Task objective:
Among the entries below, how many lines hold the word "ladle"? Reply with the number only.

Collected data:
***

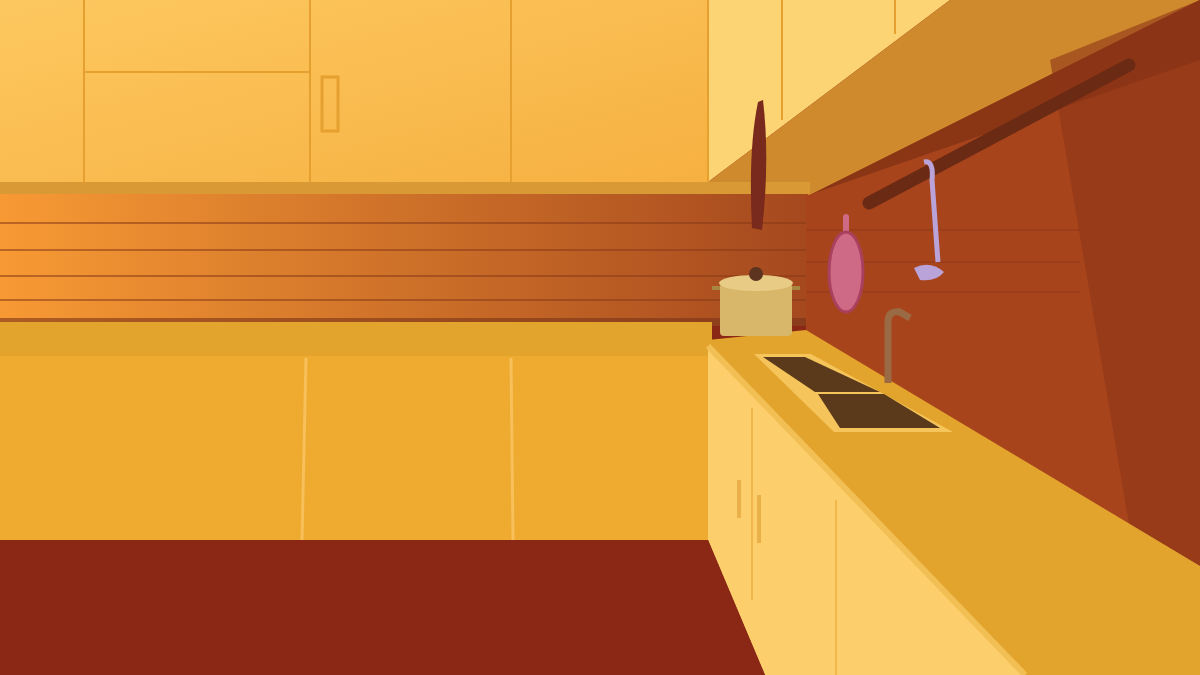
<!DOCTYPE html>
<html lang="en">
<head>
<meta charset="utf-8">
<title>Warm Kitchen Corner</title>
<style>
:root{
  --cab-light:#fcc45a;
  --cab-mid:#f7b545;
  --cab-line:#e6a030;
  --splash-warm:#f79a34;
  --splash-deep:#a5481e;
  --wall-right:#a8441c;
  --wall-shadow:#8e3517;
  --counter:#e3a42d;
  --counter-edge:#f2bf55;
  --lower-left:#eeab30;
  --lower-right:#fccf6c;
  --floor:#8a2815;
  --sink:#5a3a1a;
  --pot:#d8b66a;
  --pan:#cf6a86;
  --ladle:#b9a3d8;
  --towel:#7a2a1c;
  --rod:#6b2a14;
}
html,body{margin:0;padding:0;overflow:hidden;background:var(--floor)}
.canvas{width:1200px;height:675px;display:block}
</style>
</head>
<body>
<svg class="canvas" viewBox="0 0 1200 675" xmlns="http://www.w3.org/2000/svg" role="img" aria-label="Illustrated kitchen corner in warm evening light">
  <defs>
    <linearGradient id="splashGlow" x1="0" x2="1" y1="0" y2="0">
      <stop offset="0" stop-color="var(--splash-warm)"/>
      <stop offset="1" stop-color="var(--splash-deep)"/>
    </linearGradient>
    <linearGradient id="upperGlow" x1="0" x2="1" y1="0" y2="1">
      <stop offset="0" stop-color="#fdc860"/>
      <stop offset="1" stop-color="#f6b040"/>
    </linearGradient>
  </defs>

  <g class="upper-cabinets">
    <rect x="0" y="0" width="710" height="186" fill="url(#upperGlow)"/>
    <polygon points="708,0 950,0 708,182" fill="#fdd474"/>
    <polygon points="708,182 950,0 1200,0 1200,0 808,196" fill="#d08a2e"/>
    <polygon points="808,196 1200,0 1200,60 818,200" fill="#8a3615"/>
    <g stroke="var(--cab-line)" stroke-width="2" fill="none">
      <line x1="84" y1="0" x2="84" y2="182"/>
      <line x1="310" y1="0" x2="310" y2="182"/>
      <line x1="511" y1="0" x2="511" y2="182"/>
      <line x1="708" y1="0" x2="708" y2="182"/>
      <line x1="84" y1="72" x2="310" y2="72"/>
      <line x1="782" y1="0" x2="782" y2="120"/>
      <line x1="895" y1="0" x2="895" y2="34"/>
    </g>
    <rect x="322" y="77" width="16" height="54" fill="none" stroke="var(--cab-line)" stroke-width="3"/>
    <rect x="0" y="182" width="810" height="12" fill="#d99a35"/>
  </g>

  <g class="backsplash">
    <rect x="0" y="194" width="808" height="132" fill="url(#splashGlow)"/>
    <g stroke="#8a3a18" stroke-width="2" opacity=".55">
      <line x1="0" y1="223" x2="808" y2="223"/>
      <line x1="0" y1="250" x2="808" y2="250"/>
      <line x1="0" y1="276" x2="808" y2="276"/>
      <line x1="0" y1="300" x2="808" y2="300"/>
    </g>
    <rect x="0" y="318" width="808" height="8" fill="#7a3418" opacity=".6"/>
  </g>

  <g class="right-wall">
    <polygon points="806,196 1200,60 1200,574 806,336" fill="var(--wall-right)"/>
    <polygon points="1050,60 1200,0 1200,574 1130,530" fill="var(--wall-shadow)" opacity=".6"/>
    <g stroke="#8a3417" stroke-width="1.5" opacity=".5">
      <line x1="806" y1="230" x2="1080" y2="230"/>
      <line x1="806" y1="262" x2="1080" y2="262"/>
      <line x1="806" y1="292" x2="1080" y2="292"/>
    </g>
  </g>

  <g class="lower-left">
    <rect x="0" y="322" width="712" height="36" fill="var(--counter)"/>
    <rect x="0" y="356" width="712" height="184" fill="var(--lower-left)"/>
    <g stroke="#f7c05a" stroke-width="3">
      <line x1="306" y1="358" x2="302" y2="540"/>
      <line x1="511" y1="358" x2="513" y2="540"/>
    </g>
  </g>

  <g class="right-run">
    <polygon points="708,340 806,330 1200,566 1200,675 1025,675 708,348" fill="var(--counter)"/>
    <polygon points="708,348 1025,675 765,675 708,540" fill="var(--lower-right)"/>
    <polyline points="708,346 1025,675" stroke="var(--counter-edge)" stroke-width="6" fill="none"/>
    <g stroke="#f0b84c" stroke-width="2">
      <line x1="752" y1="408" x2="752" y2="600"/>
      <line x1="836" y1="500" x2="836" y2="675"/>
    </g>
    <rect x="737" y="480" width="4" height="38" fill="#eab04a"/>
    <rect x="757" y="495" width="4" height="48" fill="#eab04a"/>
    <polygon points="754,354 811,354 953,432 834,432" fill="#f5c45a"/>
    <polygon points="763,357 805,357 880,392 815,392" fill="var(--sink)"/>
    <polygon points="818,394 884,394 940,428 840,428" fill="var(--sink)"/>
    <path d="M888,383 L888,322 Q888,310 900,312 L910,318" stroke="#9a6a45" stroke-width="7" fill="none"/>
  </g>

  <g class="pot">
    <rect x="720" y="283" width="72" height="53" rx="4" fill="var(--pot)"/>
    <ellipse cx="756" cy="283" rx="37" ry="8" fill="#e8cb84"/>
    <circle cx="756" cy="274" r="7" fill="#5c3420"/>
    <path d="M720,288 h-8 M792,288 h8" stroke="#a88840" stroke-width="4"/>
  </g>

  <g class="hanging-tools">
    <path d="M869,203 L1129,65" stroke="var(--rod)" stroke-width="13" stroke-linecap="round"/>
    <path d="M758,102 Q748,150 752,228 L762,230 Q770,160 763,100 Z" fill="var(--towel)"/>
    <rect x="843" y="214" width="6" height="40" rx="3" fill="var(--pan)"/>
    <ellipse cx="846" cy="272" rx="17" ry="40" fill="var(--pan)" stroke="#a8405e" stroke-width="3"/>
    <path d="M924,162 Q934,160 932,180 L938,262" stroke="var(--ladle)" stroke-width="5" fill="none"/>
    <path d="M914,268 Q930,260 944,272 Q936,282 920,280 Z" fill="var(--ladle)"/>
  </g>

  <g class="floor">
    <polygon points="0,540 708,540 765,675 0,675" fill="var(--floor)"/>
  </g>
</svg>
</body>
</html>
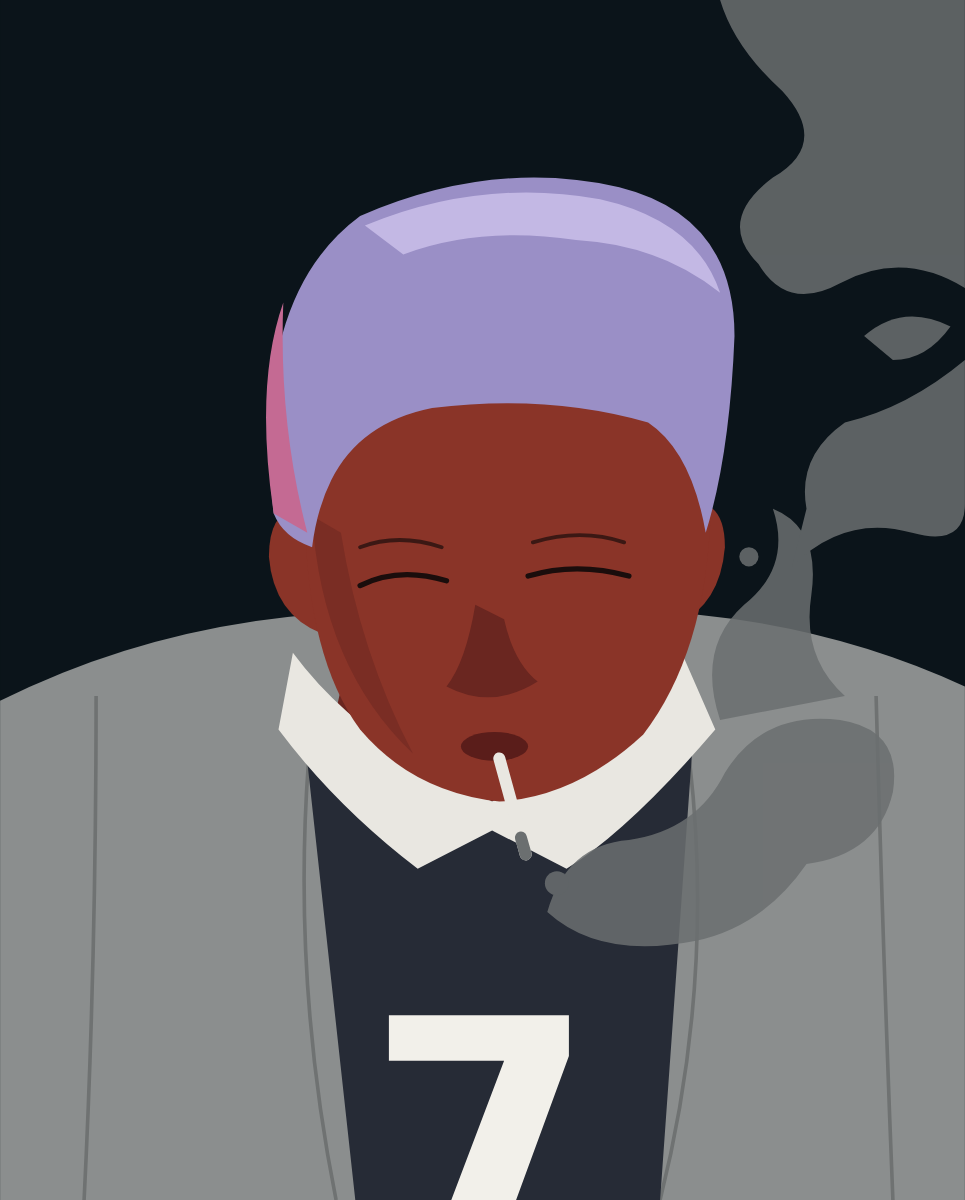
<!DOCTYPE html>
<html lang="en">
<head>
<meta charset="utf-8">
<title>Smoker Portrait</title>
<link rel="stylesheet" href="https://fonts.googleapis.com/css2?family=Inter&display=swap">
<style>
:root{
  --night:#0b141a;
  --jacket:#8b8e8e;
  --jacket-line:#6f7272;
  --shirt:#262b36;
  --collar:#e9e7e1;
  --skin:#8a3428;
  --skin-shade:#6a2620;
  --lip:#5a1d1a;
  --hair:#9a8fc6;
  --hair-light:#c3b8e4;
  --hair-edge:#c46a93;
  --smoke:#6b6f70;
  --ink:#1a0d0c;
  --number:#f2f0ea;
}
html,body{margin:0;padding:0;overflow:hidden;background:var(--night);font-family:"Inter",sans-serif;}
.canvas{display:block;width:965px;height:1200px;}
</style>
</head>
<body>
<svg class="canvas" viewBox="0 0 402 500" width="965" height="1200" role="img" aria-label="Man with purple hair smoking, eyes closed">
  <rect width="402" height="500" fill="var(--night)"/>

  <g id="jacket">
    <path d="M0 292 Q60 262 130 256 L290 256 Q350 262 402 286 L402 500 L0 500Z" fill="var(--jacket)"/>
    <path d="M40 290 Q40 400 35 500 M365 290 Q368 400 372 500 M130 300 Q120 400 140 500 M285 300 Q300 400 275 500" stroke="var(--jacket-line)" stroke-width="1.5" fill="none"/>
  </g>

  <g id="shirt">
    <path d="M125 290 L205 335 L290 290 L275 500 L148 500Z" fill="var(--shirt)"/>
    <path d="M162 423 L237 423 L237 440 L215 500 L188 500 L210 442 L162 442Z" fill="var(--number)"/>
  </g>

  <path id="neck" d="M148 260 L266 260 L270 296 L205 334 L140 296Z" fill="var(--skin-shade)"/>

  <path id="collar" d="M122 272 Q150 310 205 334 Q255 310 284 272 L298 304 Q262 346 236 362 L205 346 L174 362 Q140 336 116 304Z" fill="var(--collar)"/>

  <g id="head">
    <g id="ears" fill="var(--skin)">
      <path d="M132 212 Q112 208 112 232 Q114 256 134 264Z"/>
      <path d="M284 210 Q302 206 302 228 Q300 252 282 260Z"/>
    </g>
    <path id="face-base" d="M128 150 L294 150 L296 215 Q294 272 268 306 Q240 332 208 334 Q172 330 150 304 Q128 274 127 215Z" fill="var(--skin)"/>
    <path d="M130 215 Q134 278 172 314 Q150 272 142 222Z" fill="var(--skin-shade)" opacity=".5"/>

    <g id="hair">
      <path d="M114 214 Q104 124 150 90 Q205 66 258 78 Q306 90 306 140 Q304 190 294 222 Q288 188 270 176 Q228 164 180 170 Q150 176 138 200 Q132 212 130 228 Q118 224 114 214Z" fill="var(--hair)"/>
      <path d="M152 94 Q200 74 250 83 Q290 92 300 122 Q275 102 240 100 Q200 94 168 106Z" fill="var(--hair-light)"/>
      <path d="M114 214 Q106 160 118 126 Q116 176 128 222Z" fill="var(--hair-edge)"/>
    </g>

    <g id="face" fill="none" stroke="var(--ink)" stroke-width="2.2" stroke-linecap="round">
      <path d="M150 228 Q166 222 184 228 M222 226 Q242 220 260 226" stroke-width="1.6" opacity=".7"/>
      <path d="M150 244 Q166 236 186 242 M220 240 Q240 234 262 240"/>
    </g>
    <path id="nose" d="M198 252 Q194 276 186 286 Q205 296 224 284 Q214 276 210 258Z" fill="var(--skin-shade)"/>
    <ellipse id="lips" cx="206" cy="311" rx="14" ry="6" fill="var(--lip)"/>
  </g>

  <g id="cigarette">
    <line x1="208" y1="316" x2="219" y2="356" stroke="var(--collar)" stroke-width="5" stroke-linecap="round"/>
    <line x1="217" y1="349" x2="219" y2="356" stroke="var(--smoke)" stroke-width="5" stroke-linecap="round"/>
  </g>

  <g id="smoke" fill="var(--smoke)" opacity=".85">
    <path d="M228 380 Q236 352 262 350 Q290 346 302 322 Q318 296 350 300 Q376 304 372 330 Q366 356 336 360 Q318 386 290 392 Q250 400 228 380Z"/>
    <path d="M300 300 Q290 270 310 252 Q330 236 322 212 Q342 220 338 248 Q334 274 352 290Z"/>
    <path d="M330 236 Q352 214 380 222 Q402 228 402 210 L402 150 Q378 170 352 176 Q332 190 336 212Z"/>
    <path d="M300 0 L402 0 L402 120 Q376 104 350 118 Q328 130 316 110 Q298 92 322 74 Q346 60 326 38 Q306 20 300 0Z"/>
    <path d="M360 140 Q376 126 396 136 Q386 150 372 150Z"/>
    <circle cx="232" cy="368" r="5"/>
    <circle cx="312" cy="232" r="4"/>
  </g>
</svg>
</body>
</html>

***

Output:
3